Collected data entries

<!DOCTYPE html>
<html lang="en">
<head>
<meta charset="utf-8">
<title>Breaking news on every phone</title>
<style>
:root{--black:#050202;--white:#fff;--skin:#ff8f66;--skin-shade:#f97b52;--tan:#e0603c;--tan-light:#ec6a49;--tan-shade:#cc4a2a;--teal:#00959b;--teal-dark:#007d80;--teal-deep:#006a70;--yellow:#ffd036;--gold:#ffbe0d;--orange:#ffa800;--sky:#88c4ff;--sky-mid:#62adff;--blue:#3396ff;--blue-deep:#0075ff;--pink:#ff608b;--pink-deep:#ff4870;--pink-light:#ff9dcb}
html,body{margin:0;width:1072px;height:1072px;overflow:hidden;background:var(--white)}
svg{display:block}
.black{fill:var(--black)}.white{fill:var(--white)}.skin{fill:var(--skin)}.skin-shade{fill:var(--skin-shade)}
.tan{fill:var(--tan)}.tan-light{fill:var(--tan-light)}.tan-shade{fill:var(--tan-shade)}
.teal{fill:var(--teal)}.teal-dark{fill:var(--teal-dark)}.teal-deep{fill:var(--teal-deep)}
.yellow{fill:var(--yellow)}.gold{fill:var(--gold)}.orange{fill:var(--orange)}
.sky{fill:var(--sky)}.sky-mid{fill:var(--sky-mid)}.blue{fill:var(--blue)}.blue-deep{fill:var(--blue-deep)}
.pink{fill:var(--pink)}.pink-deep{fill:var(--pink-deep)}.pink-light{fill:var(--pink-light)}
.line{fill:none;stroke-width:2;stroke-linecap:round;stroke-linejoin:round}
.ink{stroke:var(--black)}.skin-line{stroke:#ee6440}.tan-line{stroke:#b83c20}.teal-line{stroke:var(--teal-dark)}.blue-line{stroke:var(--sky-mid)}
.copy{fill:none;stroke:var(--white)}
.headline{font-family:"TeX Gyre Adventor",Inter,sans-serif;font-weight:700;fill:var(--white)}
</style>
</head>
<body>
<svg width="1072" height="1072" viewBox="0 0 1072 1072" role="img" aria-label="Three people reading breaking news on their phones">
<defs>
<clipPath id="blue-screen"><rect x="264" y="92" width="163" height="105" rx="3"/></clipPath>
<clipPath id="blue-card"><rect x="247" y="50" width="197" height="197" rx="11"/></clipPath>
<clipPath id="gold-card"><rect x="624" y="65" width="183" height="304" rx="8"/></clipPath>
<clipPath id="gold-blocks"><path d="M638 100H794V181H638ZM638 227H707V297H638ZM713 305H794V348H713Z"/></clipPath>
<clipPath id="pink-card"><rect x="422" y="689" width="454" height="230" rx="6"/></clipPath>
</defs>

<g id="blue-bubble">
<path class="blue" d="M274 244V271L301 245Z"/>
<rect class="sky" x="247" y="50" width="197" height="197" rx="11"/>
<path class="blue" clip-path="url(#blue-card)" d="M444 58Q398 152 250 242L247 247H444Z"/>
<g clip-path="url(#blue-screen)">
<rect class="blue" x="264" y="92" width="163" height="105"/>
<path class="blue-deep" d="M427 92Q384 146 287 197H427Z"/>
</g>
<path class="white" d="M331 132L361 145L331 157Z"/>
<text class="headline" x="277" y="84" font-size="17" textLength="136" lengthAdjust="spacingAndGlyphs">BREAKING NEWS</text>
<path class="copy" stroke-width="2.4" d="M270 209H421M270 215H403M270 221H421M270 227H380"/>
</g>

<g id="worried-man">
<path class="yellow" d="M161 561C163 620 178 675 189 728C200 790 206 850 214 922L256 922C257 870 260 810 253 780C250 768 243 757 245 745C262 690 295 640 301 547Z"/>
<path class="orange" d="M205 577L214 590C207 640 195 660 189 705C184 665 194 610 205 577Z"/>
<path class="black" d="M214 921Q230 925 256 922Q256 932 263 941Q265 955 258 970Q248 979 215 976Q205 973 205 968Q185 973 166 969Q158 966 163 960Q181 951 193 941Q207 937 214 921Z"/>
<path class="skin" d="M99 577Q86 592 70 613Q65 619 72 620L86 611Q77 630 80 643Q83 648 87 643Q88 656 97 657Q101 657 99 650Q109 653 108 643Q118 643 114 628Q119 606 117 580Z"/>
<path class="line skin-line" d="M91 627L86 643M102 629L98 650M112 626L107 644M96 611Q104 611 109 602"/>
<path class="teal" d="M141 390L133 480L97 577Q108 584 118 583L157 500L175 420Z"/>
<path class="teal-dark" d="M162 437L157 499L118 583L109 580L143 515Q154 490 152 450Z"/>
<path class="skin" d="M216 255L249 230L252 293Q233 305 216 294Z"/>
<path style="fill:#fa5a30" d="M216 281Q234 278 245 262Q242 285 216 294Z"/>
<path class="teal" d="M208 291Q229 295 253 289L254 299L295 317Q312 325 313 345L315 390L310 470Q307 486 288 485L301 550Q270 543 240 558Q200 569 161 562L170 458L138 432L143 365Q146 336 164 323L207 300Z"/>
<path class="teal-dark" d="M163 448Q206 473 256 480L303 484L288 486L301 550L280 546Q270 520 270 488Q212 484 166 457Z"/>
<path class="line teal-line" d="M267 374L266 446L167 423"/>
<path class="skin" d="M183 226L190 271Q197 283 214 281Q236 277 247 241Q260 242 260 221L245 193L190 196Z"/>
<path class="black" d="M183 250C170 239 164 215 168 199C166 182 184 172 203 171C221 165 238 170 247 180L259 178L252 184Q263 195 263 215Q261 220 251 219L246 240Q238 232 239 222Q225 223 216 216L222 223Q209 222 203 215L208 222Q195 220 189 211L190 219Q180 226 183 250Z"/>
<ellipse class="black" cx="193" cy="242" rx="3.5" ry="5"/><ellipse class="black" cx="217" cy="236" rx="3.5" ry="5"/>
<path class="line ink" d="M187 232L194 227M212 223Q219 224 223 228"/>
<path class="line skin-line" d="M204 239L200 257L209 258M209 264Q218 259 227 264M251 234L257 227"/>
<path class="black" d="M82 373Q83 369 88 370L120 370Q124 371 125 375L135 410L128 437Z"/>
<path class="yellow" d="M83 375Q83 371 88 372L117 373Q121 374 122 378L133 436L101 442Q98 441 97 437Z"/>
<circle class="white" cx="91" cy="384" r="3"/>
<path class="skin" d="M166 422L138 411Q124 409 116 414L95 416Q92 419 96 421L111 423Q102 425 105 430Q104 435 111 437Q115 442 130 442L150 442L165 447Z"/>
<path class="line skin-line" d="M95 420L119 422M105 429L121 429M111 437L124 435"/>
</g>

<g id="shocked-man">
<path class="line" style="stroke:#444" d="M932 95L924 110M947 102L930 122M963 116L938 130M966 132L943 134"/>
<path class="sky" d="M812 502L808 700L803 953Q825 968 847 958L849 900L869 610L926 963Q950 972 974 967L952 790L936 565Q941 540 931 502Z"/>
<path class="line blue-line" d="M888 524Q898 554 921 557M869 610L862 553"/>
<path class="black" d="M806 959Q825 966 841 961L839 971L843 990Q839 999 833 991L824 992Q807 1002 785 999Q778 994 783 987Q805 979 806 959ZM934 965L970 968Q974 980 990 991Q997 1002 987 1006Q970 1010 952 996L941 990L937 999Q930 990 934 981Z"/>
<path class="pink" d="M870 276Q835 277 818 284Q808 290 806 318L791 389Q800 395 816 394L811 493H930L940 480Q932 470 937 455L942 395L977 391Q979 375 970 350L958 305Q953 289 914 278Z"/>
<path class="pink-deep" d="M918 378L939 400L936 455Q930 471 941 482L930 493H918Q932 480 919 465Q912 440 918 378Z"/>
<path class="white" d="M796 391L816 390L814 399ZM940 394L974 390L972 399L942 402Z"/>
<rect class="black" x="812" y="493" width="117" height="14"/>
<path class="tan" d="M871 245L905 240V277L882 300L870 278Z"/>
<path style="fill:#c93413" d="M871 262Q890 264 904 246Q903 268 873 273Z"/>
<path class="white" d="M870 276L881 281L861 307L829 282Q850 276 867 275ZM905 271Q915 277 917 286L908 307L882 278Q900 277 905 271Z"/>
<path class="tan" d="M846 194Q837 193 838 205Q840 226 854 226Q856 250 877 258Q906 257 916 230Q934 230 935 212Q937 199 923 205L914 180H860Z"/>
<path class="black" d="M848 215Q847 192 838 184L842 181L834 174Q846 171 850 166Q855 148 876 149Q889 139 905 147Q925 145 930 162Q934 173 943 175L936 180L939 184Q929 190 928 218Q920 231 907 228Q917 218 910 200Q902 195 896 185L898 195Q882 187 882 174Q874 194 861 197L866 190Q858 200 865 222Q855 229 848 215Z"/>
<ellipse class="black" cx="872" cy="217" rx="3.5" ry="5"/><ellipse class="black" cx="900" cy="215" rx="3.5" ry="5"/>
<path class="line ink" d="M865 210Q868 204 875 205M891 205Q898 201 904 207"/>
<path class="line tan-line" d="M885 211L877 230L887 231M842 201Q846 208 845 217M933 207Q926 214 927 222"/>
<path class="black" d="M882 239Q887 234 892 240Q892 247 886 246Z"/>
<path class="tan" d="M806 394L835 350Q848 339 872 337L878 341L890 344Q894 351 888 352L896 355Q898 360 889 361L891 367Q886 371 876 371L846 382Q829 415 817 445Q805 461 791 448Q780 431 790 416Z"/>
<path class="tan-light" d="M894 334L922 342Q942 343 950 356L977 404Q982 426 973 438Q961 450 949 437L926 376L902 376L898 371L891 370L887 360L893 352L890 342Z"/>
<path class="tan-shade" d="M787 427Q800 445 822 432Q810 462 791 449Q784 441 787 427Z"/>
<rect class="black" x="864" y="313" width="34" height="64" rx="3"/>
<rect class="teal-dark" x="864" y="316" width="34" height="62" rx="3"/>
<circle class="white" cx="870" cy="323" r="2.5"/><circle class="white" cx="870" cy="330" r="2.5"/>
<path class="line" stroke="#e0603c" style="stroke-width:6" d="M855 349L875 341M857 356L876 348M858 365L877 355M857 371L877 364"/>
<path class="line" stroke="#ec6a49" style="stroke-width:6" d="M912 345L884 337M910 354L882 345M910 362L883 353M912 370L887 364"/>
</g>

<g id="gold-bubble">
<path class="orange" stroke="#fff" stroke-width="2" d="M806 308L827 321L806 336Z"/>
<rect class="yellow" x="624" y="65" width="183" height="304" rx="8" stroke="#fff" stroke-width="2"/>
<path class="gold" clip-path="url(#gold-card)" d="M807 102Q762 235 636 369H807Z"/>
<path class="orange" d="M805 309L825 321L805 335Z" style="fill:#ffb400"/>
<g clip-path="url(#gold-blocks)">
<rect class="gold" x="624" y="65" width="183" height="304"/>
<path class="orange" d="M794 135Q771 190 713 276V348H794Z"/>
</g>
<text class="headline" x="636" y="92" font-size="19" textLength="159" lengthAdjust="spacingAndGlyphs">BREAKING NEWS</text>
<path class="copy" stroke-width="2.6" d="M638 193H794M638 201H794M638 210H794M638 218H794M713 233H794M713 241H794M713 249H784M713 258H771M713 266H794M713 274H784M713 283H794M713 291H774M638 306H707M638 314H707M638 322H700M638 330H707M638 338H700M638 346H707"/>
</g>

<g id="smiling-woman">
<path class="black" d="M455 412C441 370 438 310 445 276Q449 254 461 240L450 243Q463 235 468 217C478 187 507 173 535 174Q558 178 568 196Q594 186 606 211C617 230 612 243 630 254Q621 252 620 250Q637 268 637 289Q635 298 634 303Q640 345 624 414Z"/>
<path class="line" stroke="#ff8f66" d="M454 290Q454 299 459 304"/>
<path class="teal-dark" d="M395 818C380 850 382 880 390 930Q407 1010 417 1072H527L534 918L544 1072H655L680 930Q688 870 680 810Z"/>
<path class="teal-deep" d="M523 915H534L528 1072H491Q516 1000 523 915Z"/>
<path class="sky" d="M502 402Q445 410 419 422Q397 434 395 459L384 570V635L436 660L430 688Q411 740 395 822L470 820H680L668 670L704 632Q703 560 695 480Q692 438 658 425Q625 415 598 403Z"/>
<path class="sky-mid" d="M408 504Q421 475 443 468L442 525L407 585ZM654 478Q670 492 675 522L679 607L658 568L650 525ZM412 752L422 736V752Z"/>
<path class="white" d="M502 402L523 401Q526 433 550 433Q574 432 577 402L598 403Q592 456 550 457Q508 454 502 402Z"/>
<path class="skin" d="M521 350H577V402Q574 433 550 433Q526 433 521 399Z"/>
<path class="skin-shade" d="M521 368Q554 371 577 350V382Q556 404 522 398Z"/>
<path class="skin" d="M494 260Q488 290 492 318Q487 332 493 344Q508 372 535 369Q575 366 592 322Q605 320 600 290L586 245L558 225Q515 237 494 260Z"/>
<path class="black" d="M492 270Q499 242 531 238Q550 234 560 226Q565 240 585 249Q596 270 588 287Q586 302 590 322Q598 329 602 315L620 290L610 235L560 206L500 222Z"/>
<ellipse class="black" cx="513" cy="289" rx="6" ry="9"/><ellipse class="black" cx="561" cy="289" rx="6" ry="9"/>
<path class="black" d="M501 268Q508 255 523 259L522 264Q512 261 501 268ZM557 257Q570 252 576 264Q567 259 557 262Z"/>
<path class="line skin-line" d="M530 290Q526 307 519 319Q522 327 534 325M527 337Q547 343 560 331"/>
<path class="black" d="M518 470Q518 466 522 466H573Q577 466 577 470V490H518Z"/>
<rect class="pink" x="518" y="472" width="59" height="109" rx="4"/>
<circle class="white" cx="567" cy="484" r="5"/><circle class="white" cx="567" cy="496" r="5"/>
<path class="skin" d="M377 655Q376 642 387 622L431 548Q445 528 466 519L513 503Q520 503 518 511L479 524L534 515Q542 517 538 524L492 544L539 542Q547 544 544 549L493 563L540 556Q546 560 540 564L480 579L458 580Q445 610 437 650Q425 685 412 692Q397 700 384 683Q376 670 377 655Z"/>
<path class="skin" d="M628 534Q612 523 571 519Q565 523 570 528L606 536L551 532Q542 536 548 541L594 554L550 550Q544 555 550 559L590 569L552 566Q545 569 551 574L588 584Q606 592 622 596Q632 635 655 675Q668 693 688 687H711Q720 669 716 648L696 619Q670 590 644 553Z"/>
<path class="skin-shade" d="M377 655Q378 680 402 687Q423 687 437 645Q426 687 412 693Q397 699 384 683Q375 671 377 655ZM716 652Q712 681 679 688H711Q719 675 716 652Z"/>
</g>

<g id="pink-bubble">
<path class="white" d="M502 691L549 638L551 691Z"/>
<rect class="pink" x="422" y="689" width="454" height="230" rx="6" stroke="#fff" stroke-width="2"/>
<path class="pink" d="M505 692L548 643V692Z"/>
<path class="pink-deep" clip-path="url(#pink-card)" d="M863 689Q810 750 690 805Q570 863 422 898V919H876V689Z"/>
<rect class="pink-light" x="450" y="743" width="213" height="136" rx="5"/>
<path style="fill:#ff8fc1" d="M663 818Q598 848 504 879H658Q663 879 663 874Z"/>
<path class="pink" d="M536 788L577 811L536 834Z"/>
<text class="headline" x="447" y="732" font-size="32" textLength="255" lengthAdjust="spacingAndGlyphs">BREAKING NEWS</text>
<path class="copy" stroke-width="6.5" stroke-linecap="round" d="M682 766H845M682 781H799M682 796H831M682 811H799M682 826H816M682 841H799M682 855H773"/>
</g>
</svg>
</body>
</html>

» **Requirement**: Using the records above, find the number of lines that contain the string "none", and give that number without further comment.

» **Answer box**: 2